Grassing over Smailholm roof problem

Historic Scotland workers putting a clay block based roof on Smailholm Tower.
Historic Scotland workers putting a clay block based roof on Smailholm Tower.

GRASS is being used to provide a watertight roof for historic Smailholm Tower, writes Bob Burgess.

Leaks at the 15th century stone-built former stronghold were threatening exhibits housed in the tower which is a major tourist attraction – especially for fans of the writer Sir Walter Scott.

Historic Scotland workers putting a clay block based roof on Smailholm Tower.

Historic Scotland workers putting a clay block based roof on Smailholm Tower.

Scott spent his early years battling illness in Sandyknowe Farm next to the tower which was owned by the Scott family.

Scott’s later writings were said to have been inspired by Smailholm and the surrounding Borderland.

The tower now houses an exhibition of tapestries and dolls drawing on the works of the novelist and poet.

But the leaking roof threatened to damage the exhibits and two years ago experts began testing two types of “living roofs” to prevent water seaping through the stone flag roof.

Sir Henry Raeburn. Portrait of Sir Walter Scott 1771 - 1832. Novelist and Poet. 1822.

Sir Henry Raeburn. Portrait of Sir Walter Scott 1771 - 1832. Novelist and Poet. 1822.

On Monday, workers moved in to begin the protection process. A layer of clay is being applied and grass and sedum seeds planted.

In about four weeks, the roof will have a complete protective covering of grass which bosses at Historic Scotland – who administer the tower – hope will solve the problem.

Peter Ranson, district architect with Historic Scotland said: “This will considerably reduce the amount of water penetrating the roof and is also energy efficient. We have also seen old photographs which show that a thin covering of vegetation once grew naturally on the masonry top of the tower.

“Over recent years, heavy rain has caused water to get into the roof. This is a problem because of the effect on its timber structural elements and the potential damage to the exhibition.”

Historic Scotland says the clay and grass roof can be removed if it does not solve the problem.

§ Smailholm Tower was built by the Pringles in the first half of the 15th century. This prominent Border family were squires of the Earl of Douglas and this cosiness secured the family the money-making job as Warden of Ettrick Forest.

§ The family’s prominence was not enough to protect them from reiving. Northumberland knaves made off with 700 cattle and 100 horses in 1544 alone.

§ Continued bother persuaded the Pringles to flit to Galashiels and in 1645 the tower and surrounding lads were bought by the Scotts of Harden. It was leased to Sir Walter Scott’s great-grand father, Walter – known as Beardie

§ The tower house stands 65 feet (20m) high atop a rocky crag and its walls are nine feet (2.5m) thick. Its barmkin (courtyard) defensive wall is seven feet (2m) thick. Excavations between 1979 and 1981 uncovered foundations of a kitchen and outer hall.

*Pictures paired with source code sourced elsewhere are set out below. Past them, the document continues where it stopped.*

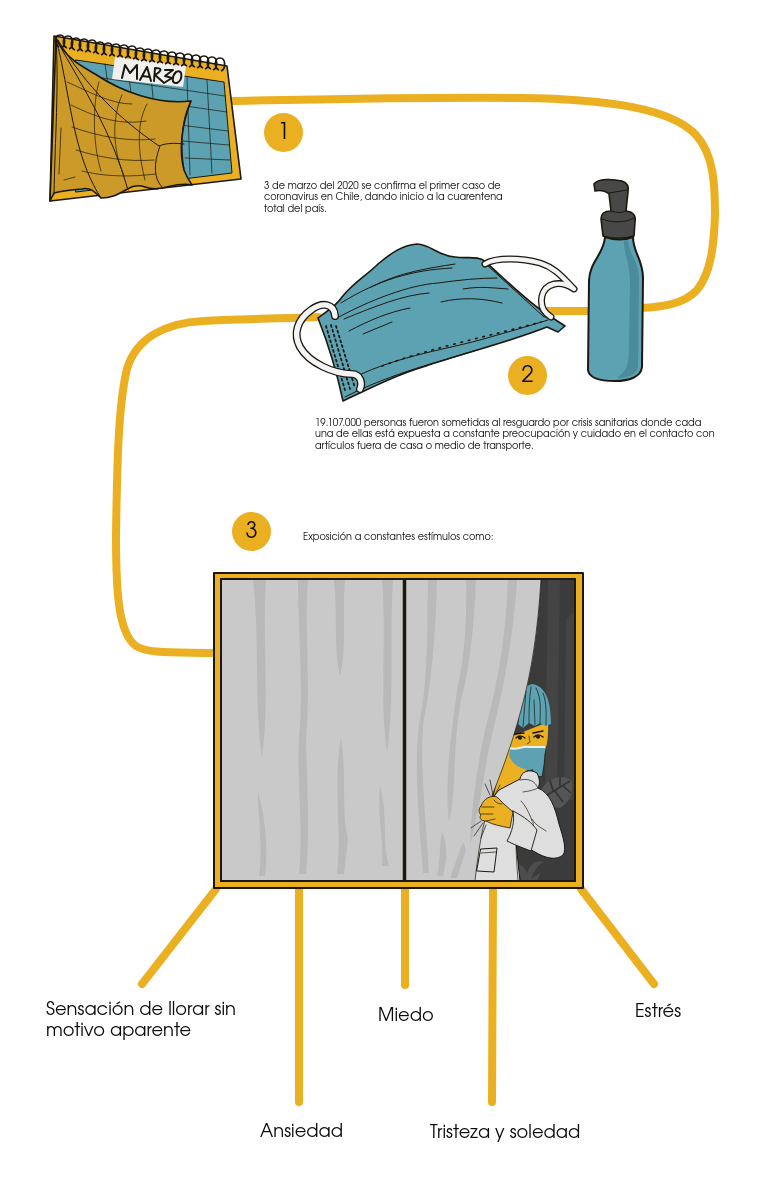
<!DOCTYPE html>
<html lang="es">
<head>
<meta charset="utf-8">
<title>Cuarentena en Chile</title>
<style>
:root{--amber:#ebb022;--ochre:#cc9a29;--teal:#5ca2b2;--teal-dark:#4a8b9c;--ink:#1c180f;--curtain:#c9c9c9;--fold:#b9b9b9;--night:#3b3b3b;--cloth:#dedede}
*{box-sizing:border-box;margin:0;padding:0}
html,body{width:765px;height:1200px;overflow:hidden;background:#fff}
.infographic{position:relative;width:765px;height:1200px;overflow:hidden;color:#0b0b0b;font-family:"TeX Gyre Adventor","Open Sans",sans-serif}
.drawing{position:absolute;left:0;top:0}
.step{position:absolute;width:39px;height:39px;border-radius:50%;background:var(--amber);display:flex;align-items:center;justify-content:center;font-size:22px;font-weight:400;line-height:1}
.note{position:absolute;font-size:9.7px;line-height:11.3px;white-space:nowrap}
.feeling{position:absolute;font-size:17.9px;line-height:20.5px;white-space:nowrap;list-style:none}
.amber{fill:var(--amber)}.ochre{fill:var(--ochre)}.teal{fill:var(--teal)}.curtain{fill:var(--curtain)}.fold{fill:var(--fold)}.night{fill:var(--night)}.cloth{fill:var(--cloth)}.dark{fill:var(--ink)}
.route{fill:none;stroke:var(--amber);stroke-width:8;stroke-linecap:round}
.outline{stroke:var(--ink);stroke-width:1.6;stroke-linejoin:round;stroke-linecap:round}
.line{fill:none;stroke:var(--ink);stroke-width:1;stroke-linecap:round;stroke-linejoin:round}
.thin{stroke-width:.7}
.cord-edge{fill:none;stroke:var(--ink);stroke-width:8;stroke-linecap:round;stroke-linejoin:round}
.cord{fill:none;stroke:#f4f4f4;stroke-width:5.4;stroke-linecap:round;stroke-linejoin:round}
</style>
</head>
<body>
<main class="infographic">
<svg class="drawing" width="765" height="1200" viewBox="0 0 765 1200" aria-hidden="true">
<defs>
<path id="ring" d="M0 7C-5 5-5-5 1-5C7-5 7 6 2 8" fill="none" stroke="#1c180f" stroke-width="1.7"/>
<path id="cord-left" d="M335 316C334 303 322 302 311 310C297 320 293 334 300 347C309 363 334 374 352 374C360 374 363 383 360 389"/>
<path id="cord-right" d="M485 264C496 257 522 258 540 263C556 268 564 279 574 289C559 279 545 284 542 296C540 306 544 313 551 317"/>
<clipPath id="glass"><rect x="221" y="579" width="354" height="302"/></clipPath>
</defs>

<g class="route">
<path d="M228 101C340 99 430 97 520 98C610 99 672 109 696 135C714 155 715 185 715 215C714 245 711 273 697 290C684 304 663 307 640 308"/>
<path d="M592 311H545"/>
<path d="M318 317C270 319 235 319 203 321C165 323 136 338 127 369C118 405 117 470 116 535C116 590 118 633 136 646C148 654 176 652 216 653"/>
<path d="M216 889L142 984M299 889L299 1102M405 889V985M493 889L492 1102M581 889L654 984"/>
</g>

<g id="calendar">
<path class="amber outline" d="M54 36L227 66L241 179L50 201Z"/>
<path class="teal outline" d="M76 60L224 82L232 173L76 192Z" style="stroke-width:1"/>
<path class="line thin" d="M82 75L225 96M88 92L227 112M180 125L228 131M182 141L229 145M185 158L230 160M105 64L110 98M128 68L133 110M151 76L154 108M187 77L190 175M207 80L212 173"/>
<path class="ochre outline" d="M56 38C66 59 82 66 95 74C122 92 158 105 191 101C181 126 179 152 184 170C187 178 190 182 192 185C173 181 162 193 145 187C129 181 123 198 101 198C94 191 90 187 82 189C70 190 62 191 54 193L50 201Z"/>
<path class="line" d="M56 39C70 91 72 154 101 198M56 40C59 80 55 142 54 194M56 39C85 91 112 132 128 190M58 40C87 88 121 120 159 146C162 145 168 142 184 144M160 146C153 164 154 179 162 187M191 101C180 121 181 150 184 169"/>
<path class="line thin" d="M67 82C88 91 110 104 132 104M71 105C92 115 116 126 146 121M72 127C100 137 129 142 155 139M76 150C102 158 127 162 154 160M82 171C105 177 133 177 155 174M99 82C93 102 92 142 101 171M122 95C112 117 112 148 124 176M147 104C135 126 139 156 145 180M61 128L59 174M64 180L75 177"/>
<path d="M115 57L186 66L183 87L112 79Z" fill="#f0f0ee"/>
<path d="M122 78L125 65L130 73L137 65L137 79M140 80L147 67L151 81M142 76L150 77M154 81L155 68Q166 68 155 75L163 82M165 70L173 70L165 76L172 78L164 83M176 72C183 68 183 80 177 83C171 84 172 76 176 72" fill="none" stroke="#1c180f" stroke-width="2" stroke-linecap="round" stroke-linejoin="round"/>
<g id="rings">
<use href="#ring" x="59" y="40"/><use href="#ring" x="67" y="41"/><use href="#ring" x="75" y="43"/><use href="#ring" x="83" y="44"/><use href="#ring" x="91" y="45"/><use href="#ring" x="99" y="47"/><use href="#ring" x="107" y="48"/><use href="#ring" x="115" y="49"/><use href="#ring" x="123" y="50"/><use href="#ring" x="131" y="51"/><use href="#ring" x="139" y="53"/><use href="#ring" x="147" y="54"/><use href="#ring" x="155" y="55"/><use href="#ring" x="163" y="56"/><use href="#ring" x="171" y="57"/><use href="#ring" x="179" y="58"/><use href="#ring" x="187" y="59"/><use href="#ring" x="195" y="60"/><use href="#ring" x="203" y="61"/><use href="#ring" x="211" y="62"/><use href="#ring" x="219" y="63"/>
</g>
</g>

<g id="face-mask">
<path class="teal outline" d="M318 318C330 309 337 305 342 297C355 281 366 276 378 264C390 254 402 245 417 244C432 245 438 256 455 257C467 259 478 255 486 262C505 280 526 300 545 313L565 326L558 332L547 327C506 343 464 353 426 366C396 375 370 388 343 401C337 373 329 346 318 318Z"/>
<path class="line" d="M341 303C378 280 412 270 452 268M371 287C400 272 430 268 455 264M335 319C370 300 409 285 438 283C459 280 479 278 497 278M344 319C376 306 403 295 429 293M463 289C480 286 493 288 508 289M349 331C370 320 389 312 410 308M441 302C461 297 482 298 502 303M363 334L392 322M488 266L544 317M355 377C400 355 450 349 487 338C508 332 529 326 548 320M345 397C394 372 440 362 477 350"/>
<path class="line" d="M382 366C430 348 490 336 541 322" stroke-dasharray="1.5 6" style="stroke-width:1.7"/>
<path class="line" d="M326 326L345 390M331 325L350 389M336 326L355 388" stroke-dasharray="2 3" style="stroke-width:1.8"/>
<use href="#cord-left" class="cord-edge"/><use href="#cord-left" class="cord"/>
<use href="#cord-right" class="cord-edge" style="stroke-width:7"/><use href="#cord-right" class="cord" style="stroke-width:4.4"/>
</g>

<g id="soap-bottle">
<path class="outline" fill="#484848" d="M594 184C598 178 613 179 622 181C628 183 629 187 628 192L626 211C634 212 636 216 635 222L634 236C624 239 611 239 603 236L601 219C601 213 605 211 611 211L609 194C604 190 600 190 595 191Z"/>
<path class="line" d="M609 193L627 190M611 211C617 213 622 213 626 211M602 219C611 223 625 223 634 218"/>
<path class="teal outline" d="M605 237C614 240 625 240 633 237C633 253 643 259 643 278L642 367C641 377 629 381 615 381C601 381 589 378 588 370L589 280C590 261 604 254 605 237Z" style="stroke-width:2"/>
<path d="M628 240C629 255 639 261 639 279L638 367C637 374 629 378 617 378C627 371 629 363 629 350L630 282C630 263 624 255 624 241Z" fill="#4a8b9c"/>
</g>

<g id="window">
<rect class="amber outline" x="214" y="573" width="369" height="315" style="stroke-width:2"/>
<rect class="night" x="221" y="579" width="354" height="302"/>
<g clip-path="url(#glass)">
<path d="M548 580L560 580L557 790L545 790ZM566 620L575 610V800H564Z" fill="#444"/>
<g id="plant" fill="#555">
<path d="M541 790C548 777 562 774 571 780C575 790 570 802 560 808C553 808 548 803 545 798Z"/>
<path d="M521 881C520 870 516 867 512 865C520 862 526 868 527 874C530 862 538 860 544 862C537 865 534 872 531 879L541 872L537 881Z" opacity=".7"/>
<path d="M544 797L570 781M553 791L550 780M560 787L560 777M555 791L563 802M563 786L571 793" stroke="#333" stroke-width="1.6"/>
</g>
<g id="woman">
<path class="teal outline" d="M538 730L546 727C545 744 546 758 542 777L532 775Z" style="stroke-width:.8"/>
<path class="amber" d="M508 738L548 722C549 745 545 762 527 770L521 787L493 799L501 765Z"/>
<path class="teal" d="M512 735C512 708 517 688 532 684C545 686 551 699 551 724L545 726L540 723L535 726L529 723L523 728L518 724L513 730Z"/>
<path class="line thin" d="M523 692C518 704 519 714 518 724M531 687C529 700 529 712 529 723M536 688C542 699 540 711 540 723M543 693C547 703 546 715 546 725M526 691L523 727M534 700L535 725"/>
<path class="line" d="M514 734L524 733M533 733L543 731M516 738C519 735 523 736 525 738M534 737C537 734 541 735 543 737" style="stroke-width:1.5"/>
<ellipse class="dark" cx="520" cy="738" rx="2" ry="1.7"/><ellipse class="dark" cx="538" cy="737" rx="2" ry="1.7"/>
<path class="line thin" d="M529 736L530 742L527 744"/>
<path class="teal" d="M511 748C518 750 523 745 529 746L545 747C545 758 541 768 530 770C518 769 511 762 509 755Z"/>
<path d="M510 748C517 751 523 745 529 747L545 747" fill="none" stroke="#eee" stroke-width="2"/>
<path class="cloth outline" d="M470 881C475 841 483 808 499 790L520 779C521 772 529 768 537 773C540 779 540 784 538 788C550 793 555 807 559 824C563 837 567 849 563 855C556 861 545 858 535 852L516 842L520 881Z" style="stroke-width:1"/>
<path class="line thin" d="M520 780C529 778 535 781 538 788M523 792C530 791 534 790 538 788M532 819C536 826 542 828 546 831M533 822C534 830 532 834 530 838M516 842C516 854 517 866 518 881M521 801C525 805 530 814 532 821"/>
</g>
<path id="curtain-left" class="curtain" d="M221 579H404V881H221Z"/>
<path id="curtain-right" class="curtain" d="M405 579H541C539 620 533 671 521 710C511 748 500 775 492 796C482 824 478 854 475 881H405Z"/>
<g class="fold">
<path d="M253 580H266C262 640 270 700 262 757C254 706 260 640 253 580ZM258 792C266 820 268 850 265 876H259C263 846 258 818 258 792ZM298 580H308C304 630 311 680 306 739C307 785 310 830 306 874H299C304 820 295 769 300 725C303 680 298 630 298 580ZM334 580H345C342 615 347 646 340 676C333 646 338 615 334 580ZM341 738C347 776 341 813 348 839L344 874H337C342 835 333 780 341 738ZM382 580H393C389 640 395 695 387 753C379 700 387 640 382 580ZM380 786C388 814 382 842 389 866H382C384 840 377 815 380 786Z"/>
<path d="M428 580H437C435 650 430 690 423 725C420 775 427 830 429 873H423C419 820 414 770 419 725C428 680 427 640 428 580ZM466 580H476C474 630 469 670 461 700C452 750 457 790 449 822C444 781 452 730 457 690C465 655 467 620 466 580ZM508 580H517C513 640 503 690 493 731C484 767 482 800 470 845C472 800 478 760 487 722C500 675 506 630 508 580ZM442 831C449 848 446 862 443 876H437C441 860 439 846 442 831ZM463 842L466 850L457 878H450Z"/>
</g>
<path class="line thin" d="M541 580C538 628 532 671 521 710C511 748 500 775 492 796C482 824 478 854 475 881"/>
<g id="hand">
<path class="amber outline" d="M481 806C484 798 491 795 497 797L504 804L513 812L510 828C501 826 493 825 486 821C480 821 479 817 481 815C478 812 479 808 481 806Z" style="stroke-width:.8"/>
<path class="line thin" d="M482 807L494 807M481 814L493 814M486 821L495 819M494 800C496 803 499 804 502 804M490 795L485 784M493 795L490 780M495 795L500 785M481 821L471 828M483 823L474 836M486 825L481 838"/>
<path class="cloth outline" d="M513 811C525 817 532 823 537 830L531 851C523 848 515 845 507 841C512 832 515 822 513 811Z" style="stroke-width:.9"/>
</g>
<path class="cloth line" d="M481 849L497 848L494 872L477 871Z"/><path class="line thin" d="M481 853L496 852"/>
</g>
<rect x="221" y="579" width="354" height="302" fill="none" stroke="#1c180f" stroke-width="2"/>
<path d="M404.500 579V882" stroke="#1c180f" stroke-width="3.500"/>
</g>
</svg>

<section>
<h2 class="step" style="left:264px;top:113px">1</h2>
<p class="note" style="left:264px;top:181px">3 de marzo del 2020 se confirma el primer caso de<br>coronavirus en Chile, dando inicio a la cuarentena<br>total del país.</p>
</section>
<section>
<h2 class="step" style="left:508px;top:356px">2</h2>
<p class="note" style="left:315px;top:418px">19.107.000 personas fueron sometidas al resguardo por crisis sanitarias donde cada<br>una de ellas está expuesta a constante preocupación y cuidado en el contacto con<br>artículos fuera de casa o medio de transporte.</p>
</section>
<section>
<h2 class="step" style="left:232px;top:512px">3</h2>
<p class="note" style="left:303px;top:532px">Exposición a constantes estímulos como:</p>
<ul>
<li class="feeling" style="left:46px;top:1000px">Sensación de llorar sin<br>motivo aparente</li>
<li class="feeling" style="left:260px;top:1122px">Ansiedad</li>
<li class="feeling" style="left:378px;top:1006px">Miedo</li>
<li class="feeling" style="left:430px;top:1123px">Tristeza y soledad</li>
<li class="feeling" style="left:635px;top:1002px">Estrés</li>
</ul>
</section>
</main>
</body>
</html>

§ The tower house consists of cellars, a first floor hall, second floor bedroom and extra chambers on the top floor. On a clear day, Bamburgh Castle can been seen, 33 miles away on the Northumberland coast

§ The infant who was to become writer, sheriff of Selkirkshire and probably Scotland’s first tourism promoter, was a sickly child. He was born in 1771 in Edinburgh and was sent to Sandyknowe Farm – which lay below the tower and which had replaced it as the Border Scott’s family home – when he was 18 months

§ Historians say it was here that the young Scott was enthralled by tales of the Borderland that fired his imagination and inspired his later writings – including his Minstrelsy of the Scottish Borders published in 1802

§ Scott described Smailholm Tower as “standing start and upright like a warden”. He paid what is said to have been emotional visit to Smailholm in 1831 – the year before he died at Abbotsford House

§ Smailholm Tower is administered by Historic Scotland and is open every day, 9.30am-5.30pm April 1 toSeptember 30, but only at weekends between October and March (9.30am-4.30pm).